Patrik Doza scored two seconds before the final whistle to ensure win for the home side Czech republic in the last Euro Floorball Tour game in Pardubice. This article looks into the game from the data perspective (We are using possession-based approach working with specific variables that are defined in this article). Which team deserved to win?

Looking at traditional starts such as shots on goals (12-24 from home team perspective) or shot attempts (28-45) could be misleading. Let´s look on possession distribution in the game for both teams.

Czech republic had 18 quick attack possessions against Finland in their 0-4 loss. In this game it was them who generated more of these situations than opponent (28-23). Switzerland tried to control the game with slow attack possessions.

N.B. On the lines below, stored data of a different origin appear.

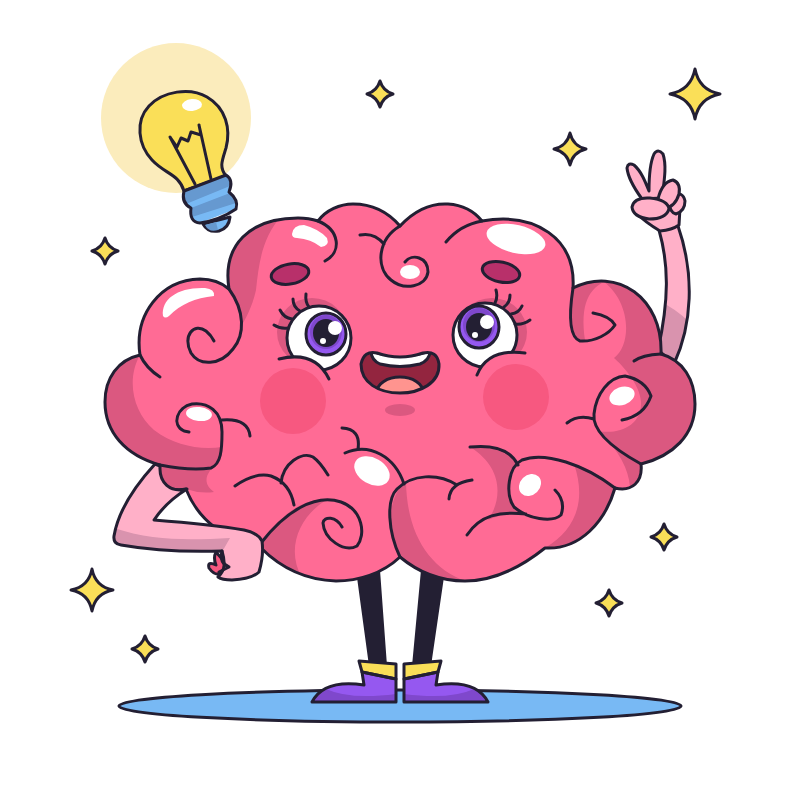
<!DOCTYPE html>
<html lang="en">
<head>
<meta charset="utf-8">
<title>Brain with a bright idea</title>
<style>
:root {
  --ink: #231f33; --pink: #ff6b95; --pink-shade: #db5880; --blush: #f75880;
  --skin: #ffb0c8; --skin-shade: #d993ae; --yellow: #fadf58; --glow: #fbecbc;
  --blue: #78b9f4; --blue-shade: #6699d0; --violet: #9558f0; --violet-shade: #7f48cc;
  --brow: #b8306a; --mouth: #93253f; --tongue: #ff948f; --white: #fff;
}
html, body { margin: 0; background: var(--white); overflow: hidden; }
svg { display: block; width: 800px; height: 800px; }
.ink { stroke: var(--ink); stroke-width: 3; stroke-linecap: round; stroke-linejoin: round; }
.line { fill: none; }
.pink { fill: var(--pink); } .pink-shade { fill: var(--pink-shade); }
.skin { fill: var(--skin); } .skin-shade { fill: var(--skin-shade); }
.yellow { fill: var(--yellow); } .blue { fill: var(--blue); } .blue-shade { fill: var(--blue-shade); }
.violet { fill: var(--violet); } .violet-shade { fill: var(--violet-shade); }
.white { fill: var(--white); } .dark { fill: var(--ink); } .brow { fill: var(--brow); }
.blush { fill: var(--blush); } .glow { fill: var(--glow); }
.mouth { fill: var(--mouth); } .tongue { fill: var(--tongue); }
</style>
</head>
<body>
<svg viewBox="0 0 800 800" role="img" aria-label="Smiling cartoon brain making a peace sign beside a light bulb">
  <defs>
    <path id="brain-shape" d="M400 226C413 212 430 203 448 204C462 205 474 211 482 221C535 212 576 238 573 288C617 266 663 298 661 354C683 360 695 380 695 404C695 435 673 456 641 464C643 482 632 492 615 488C605 522 580 550 545 548C515 572 490 581 465 581C440 581 418 572 400 557C382 574 358 581 336 581C305 580 281 568 261 548C225 540 198 520 186 489C168 493 157 481 160 465C125 455 105 432 105 402C105 378 118 360 140 355C134 315 160 280 200 279C212 279 222 283 229 289C222 245 250 218 298 218C306 218 312 219 318 221C326 210 340 204 353 204C372 204 388 212 400 226Z"/>
    <clipPath id="brain-clip"><use href="#brain-shape"/></clipPath>
    <path id="raised-arm-shape" d="M659 230C669 265 669 300 658 350L674 364C692 325 695 275 678 226Z"/>
    <clipPath id="raised-arm-clip"><use href="#raised-arm-shape"/></clipPath>
    <path id="hip-arm-shape" d="M155 464C134 487 118 512 114 536Q113 544 121 545C155 551 190 552 222 551C225 561 226 570 218 577Q222 580 232 580Q252 579 259 572Q264 555 262 541Q258 533 244 530C215 525 180 522 154 520Q166 502 187 489C170 493 159 483 160 466Z"/>
    <clipPath id="hip-arm-clip"><use href="#hip-arm-shape"/></clipPath>
    <path id="mouth-shape" d="M361 364Q364 350 377 353Q400 361 423 353Q437 350 439 364C440 383 420 393 400 393C379 393 361 383 361 364Z"/>
    <clipPath id="mouth-clip"><use href="#mouth-shape"/></clipPath>
    <clipPath id="left-eye-clip"><path d="M270 290H370V379L329 379Q315 350 279 359L270 350Z"/></clipPath>
    <clipPath id="right-eye-clip"><path d="M430 285H540V353L525 353Q488 347 477 376H430Z"/></clipPath>
    <path id="sparkle" d="M0-25Q4-4 25 0Q4 4 0 25Q-4 4-25 0Q-4-4 0-25Z"/>
    <path id="sparkle-medium" d="M0-16Q3-3 16 0Q3 3 0 16Q-3 3-16 0Q-3-3 0-16Z"/>
    <path id="sparkle-small" d="M0-13Q3-3 13 0Q3 3 0 13Q-3 3-13 0Q-3-3 0-13Z"/>
  </defs>

  <g id="sparkles" class="ink yellow">
    <use href="#sparkle" x="695" y="94"/>
    <use href="#sparkle" transform="translate(92 590) scale(.84)" stroke-width="3.5"/>
    <use href="#sparkle-medium" x="570" y="149"/>
    <use href="#sparkle-small" x="380" y="94"/>
    <use href="#sparkle-small" x="105" y="251"/>
    <use href="#sparkle-small" x="664" y="537"/>
    <use href="#sparkle-small" x="609" y="603"/>
    <use href="#sparkle-small" x="145" y="649"/>
  </g>

  <g id="light-bulb">
    <circle class="glow" cx="176" cy="118" r="75"/>
    <path class="ink blue" d="M203 224Q208 233 219 231Q229 228 230 217Z"/>
    <path class="blue-shade" d="M205 225Q209 233 218 230L216 222Z"/>
    <path class="ink yellow" d="M184 191C179 174 165 174 152 160C138 145 135 121 149 106C163 91 190 87 207 97C226 108 231 129 226 148C222 161 219 167 226 176Z"/>
    <path class="blue" d="M184 191L226 175Q234 180 229 192Q239 200 236 209L200 223Q189 222 191 208Q181 203 184 191Z"/>
    <path class="blue-shade" d="M184 191L226 175Q232 179 230 186L186 204Q182 198 184 191ZM191 208L230 193Q235 198 236 203L192 217Z"/>
    <path class="ink line" d="M184 191L226 175Q234 180 229 192Q239 200 236 209Q220 220 200 223Q189 222 191 208Q181 203 184 191Z"/>
    <path class="ink line" d="M195 184L170 137L177 147L181 138L188 141L191 132L201 135L199 125L211 179"/>
    <ellipse class="white" cx="192" cy="105" rx="10" ry="6" transform="rotate(-5 192 105)"/>
  </g>

  <ellipse id="ground" class="ink blue" cx="400" cy="706" rx="281" ry="16"/>

  <g id="legs">
    <path class="dark" d="M356 570H380L387 666H369ZM421 570H445L431 666H412Z"/>
    <g id="left-shoe">
      <path class="violet" d="M362 672L396 679V702H312Q324 679 364 685Z"/>
      <path class="violet-shade" d="M312 702Q316 693 326 689Q350 700 396 694V702Z"/>
      <path class="ink yellow" d="M359 661L396 664V679L362 672Z"/>
      <path class="ink line" d="M362 672L396 679V702H312Q324 679 364 685Z"/>
    </g>
    <g id="right-shoe">
      <path class="violet" d="M438 672L404 679V702H488Q476 679 436 685Z"/>
      <path class="violet-shade" d="M488 702Q484 693 474 689Q450 700 404 694V702Z"/>
      <path class="ink yellow" d="M441 661L404 664V679L438 672Z"/>
      <path class="ink line" d="M438 672L404 679V702H488Q476 679 436 685Z"/>
    </g>
  </g>

  <g id="raised-arm">
    <use href="#raised-arm-shape" class="skin"/>
    <path class="skin-shade" clip-path="url(#raised-arm-clip)" d="M650 298Q675 305 700 333V370H650Z"/>
    <use href="#raised-arm-shape" class="ink line"/>
    <path class="ink skin" d="M635 212Q645 222 660 231Q672 230 679 225L680 208L670 190L645 197Z"/>
    <path class="ink skin" d="M642 199C634 188 628 178 627 168Q628 162 634 165C641 171 645 181 649 191Q649 165 654 154Q658 148 663 154C667 166 664 182 662 198Z"/>
    <path class="ink skin" d="M673 195Q683 191 685 201Q685 211 676 214Q669 212 670 203Z"/>
    <path class="ink skin" d="M658 199Q662 182 673 180Q681 183 679 194Q675 207 665 208Z"/>
    <path class="ink skin" d="M632 207Q634 197 650 198Q668 200 669 209Q666 219 649 219Q633 217 632 207Z"/>
  </g>

  <g id="brain">
    <use href="#brain-shape" class="pink"/>
    <g id="brain-shading" class="pink-shade" clip-path="url(#brain-clip)">
      <path d="M282 215C262 238 259 262 256 290C252 308 245 320 240 328Q242 305 229 289L215 240Z"/>
      <path d="M140 355C126 380 133 412 154 430C175 446 200 450 222 447Q222 466 211 468Q185 471 160 465L95 470V350Z"/>
      <path d="M160 465Q190 472 212 468Q200 482 214 492Q200 494 186 489L155 495Z"/>
      <path d="M261 543C280 516 300 499 328 499C300 515 285 548 302 578L270 580Z"/>
      <path d="M402 484C383 510 392 540 400 557C415 572 440 582 465 581C430 568 407 535 406 482Z"/>
      <path d="M470 447Q500 445 517 463Q505 480 510 499Q514 510 524 514Q505 512 488 520C502 500 504 468 470 447Z"/>
      <path d="M574 464Q595 470 615 488C607 522 580 551 545 548C575 530 587 502 574 464Z"/>
      <path d="M573 288Q592 278 608 280C588 288 580 305 585 340Q572 340 571 324Z"/>
      <path d="M600 279C640 286 664 318 661 354L704 375V450L641 464C622 452 607 442 598 431C620 435 642 425 641 402C640 384 622 365 614 358C632 345 632 300 600 279Z"/>
      <path d="M600 432Q625 453 641 464Q640 482 630 487Q628 460 600 432Z"/>
    </g>
    <use href="#brain-shape" class="ink line"/>
    <g id="brain-folds" class="ink line">
      <path d="M318 221C340 230 342 252 325 261M360 235Q374 232 384 244M400 226C378 239 375 267 391 280C404 291 426 287 428 272C428 257 412 253 405 262M482 221Q460 225 446 242"/>
      <path d="M229 289C245 311 245 335 233 349C220 366 199 366 191 353C182 336 194 322 206 331Q211 335 214 341M140 355Q146 368 160 377"/>
      <path d="M160 465Q190 471 211 468C221 464 222 450 222 432C222 411 208 402 192 404C177 407 171 425 184 431L189 432M222 420Q248 418 250 436"/>
      <path d="M573 288C569 314 569 337 580 341C595 342 609 334 615 325Q610 316 593 313M661 354Q642 355 634 361"/>
      <path d="M641 464C612 448 592 431 594 414C596 394 609 377 625 376Q645 380 651 396Q644 416 622 420M567 423Q578 414 594 419"/>
      <path d="M235 486Q255 472 271 476Q290 483 294 505M281 483C283 463 302 451 313 457Q320 462 328 475M342 428Q361 429 358 449M345 453C370 442 395 457 404 484"/>
      <path d="M261 543C285 512 315 493 341 502C363 510 366 535 357 546C344 553 324 539 323 523C324 516 336 516 342 527"/>
      <path d="M400 557C388 532 386 500 397 489C412 474 438 473 457 485M449 499Q450 483 472 480M470 447Q507 443 518 465"/>
      <path d="M615 488C585 465 545 451 522 460C508 467 505 494 514 507C528 519 552 523 561 515Q566 501 555 490M467 535C480 515 500 511 526 514"/>
    </g>
    <g id="brain-highlights" class="white">
      <path d="M163 316C161 299 178 287 205 288Q215 289 214 296C195 298 181 304 169 316Q165 319 163 316Z"/>
      <path d="M292 234Q293 225 304 225Q319 229 327 238Q330 246 321 247Q311 239 297 238Q292 238 292 234Z"/>
      <ellipse cx="516" cy="239" rx="30" ry="14" transform="rotate(13 516 239)"/>
      <ellipse cx="410" cy="272" rx="10" ry="7"/>
      <ellipse cx="199" cy="414" rx="13" ry="7" transform="rotate(6 199 414)"/>
      <ellipse cx="622" cy="396" rx="13" ry="9" transform="rotate(-20 622 396)"/>
      <ellipse cx="372" cy="471" rx="19" ry="13" transform="rotate(30 372 471)"/>
      <ellipse cx="530" cy="485" rx="12" ry="10" transform="rotate(-45 530 485)"/>
    </g>
  </g>

  <g id="face">
    <g class="blush"><circle cx="293" cy="401" r="33"/><circle cx="516" cy="397" r="33"/></g>
    <ellipse class="ink brow" cx="290" cy="274" rx="19" ry="10" transform="rotate(-10 290 274)"/>
    <ellipse class="ink brow" cx="501" cy="272" rx="19" ry="10" transform="rotate(12 501 272)"/>
    <g id="left-eye">
      <g clip-path="url(#left-eye-clip)">
        <ellipse class="pink-shade" cx="312" cy="332" rx="35" ry="34"/>
        <circle class="ink white" cx="319" cy="338" r="32"/>
        <ellipse class="ink violet" cx="326" cy="334" rx="20" ry="21"/>
        <ellipse class="violet-shade" cx="326" cy="332" rx="16" ry="17"/>
        <ellipse class="dark" cx="326" cy="333" rx="13" ry="14"/>
        <circle class="white" cx="335" cy="328" r="7"/><circle class="white" cx="323" cy="341" r="3"/>
      </g>
      <path class="ink line" d="M279 359Q315 350 329 379M288 328Q280 329 274 325M292 319Q284 318 280 310M300 311Q293 307 293 299M309 307Q305 302 306 294"/>
    </g>
    <g id="right-eye">
      <g clip-path="url(#right-eye-clip)">
        <ellipse class="pink-shade" cx="492" cy="332" rx="35" ry="34"/>
        <circle class="ink white" cx="485" cy="335" r="32"/>
        <ellipse class="ink violet" cx="479" cy="327" rx="20" ry="21"/>
        <ellipse class="violet-shade" cx="479" cy="325" rx="16" ry="17"/>
        <ellipse class="dark" cx="479" cy="327" rx="13" ry="14"/>
        <circle class="white" cx="487" cy="322" r="7"/><circle class="white" cx="475" cy="335" r="3"/>
      </g>
      <path class="ink line" d="M477 375Q488 348 525 353M515 324Q523 325 530 320M511 314Q519 313 522 306M504 307Q510 303 510 295M495 303Q498 297 496 290"/>
    </g>
    <g id="smile">
      <use href="#mouth-shape" class="mouth"/>
      <g clip-path="url(#mouth-clip)">
        <ellipse class="ink tongue" cx="400" cy="392" rx="23" ry="15"/>
        <path class="ink white" d="M371 351Q400 361 430 351Q430 360 420 364Q400 369 380 364Q371 360 371 351Z"/>
      </g>
      <use href="#mouth-shape" class="ink line"/>
      <ellipse class="pink-shade" cx="400" cy="410" rx="15" ry="6"/>
    </g>
  </g>

  <g id="hip-arm">
    <path class="ink blush" d="M216 552Q213 558 216 565Q207 561 209 568Q214 575 219 574L229 567Z"/>
    <use href="#hip-arm-shape" class="skin"/>
    <path class="skin-shade" clip-path="url(#hip-arm-clip)" d="M105 525C150 542 190 540 230 538L222 552L105 560Z"/>
    <use href="#hip-arm-shape" class="ink line"/>
    <path class="ink line" d="M222 551Q219 563 229 567L219 572"/>
  </g>
</svg>
</body>
</html>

Four even strength goals were scored from slow attacks in this game and that created a score of 2-2.

One argument for Swiss side are definitely power play situations. Czechs had one power play opportunity, Switzerland two and they were more dangerous. Switzerland generated 4 clear path opportunities, executed three of them and scored one goal. That brings us to a score 2-3.

The rest of goals in this game happened from quick attacks.

Czech team not only had more quick attack attempts in the game (28-23) but was able to generate more odd man rushes from these situations (10-5) as seen in the graph above. Last and decisive goal was scored in the same fashion. Czechs outscored Switzerland 3-1 from quick attack possessions (2-0 from odd man rushes) and recorded 5-4 win at the end of the day.

Switzerland team was not a worse team in the game overall. They were very successful in yielding (15-18) but also executing (6-13) even strength clear paths overall. But they could not convert more than Czechs from these chances (2-2).

When evaluating players it is always advisable to wait for solid data sample. From one game we can only see what situations happened with certain player on the field but please do not put too much praise or ditch any player based on one game.

We looked at which lines were successful in odd man rush opportunities created (showed as ood man rush differential in the graph) but also in clear path opportunities (differential on horizontal axis). Members of the Czech second line Bauer, Kisugite, Langer, Ondrušek created together two more odd man rushes than their opponents. The most successful line for generating clear paths was from team Switzerland, namely Camenisch, Burki, Hartmann, Hoffbauer and Zaugg with 3 more clear path opportunities generated than opponents.

In this game more Swiss chances created from clear paths were beaten by Czech resiliency of their quick attacks. Could the lady luck played her role as well? Maybe and that is what makes sport so interesting to follow.

Petr Malina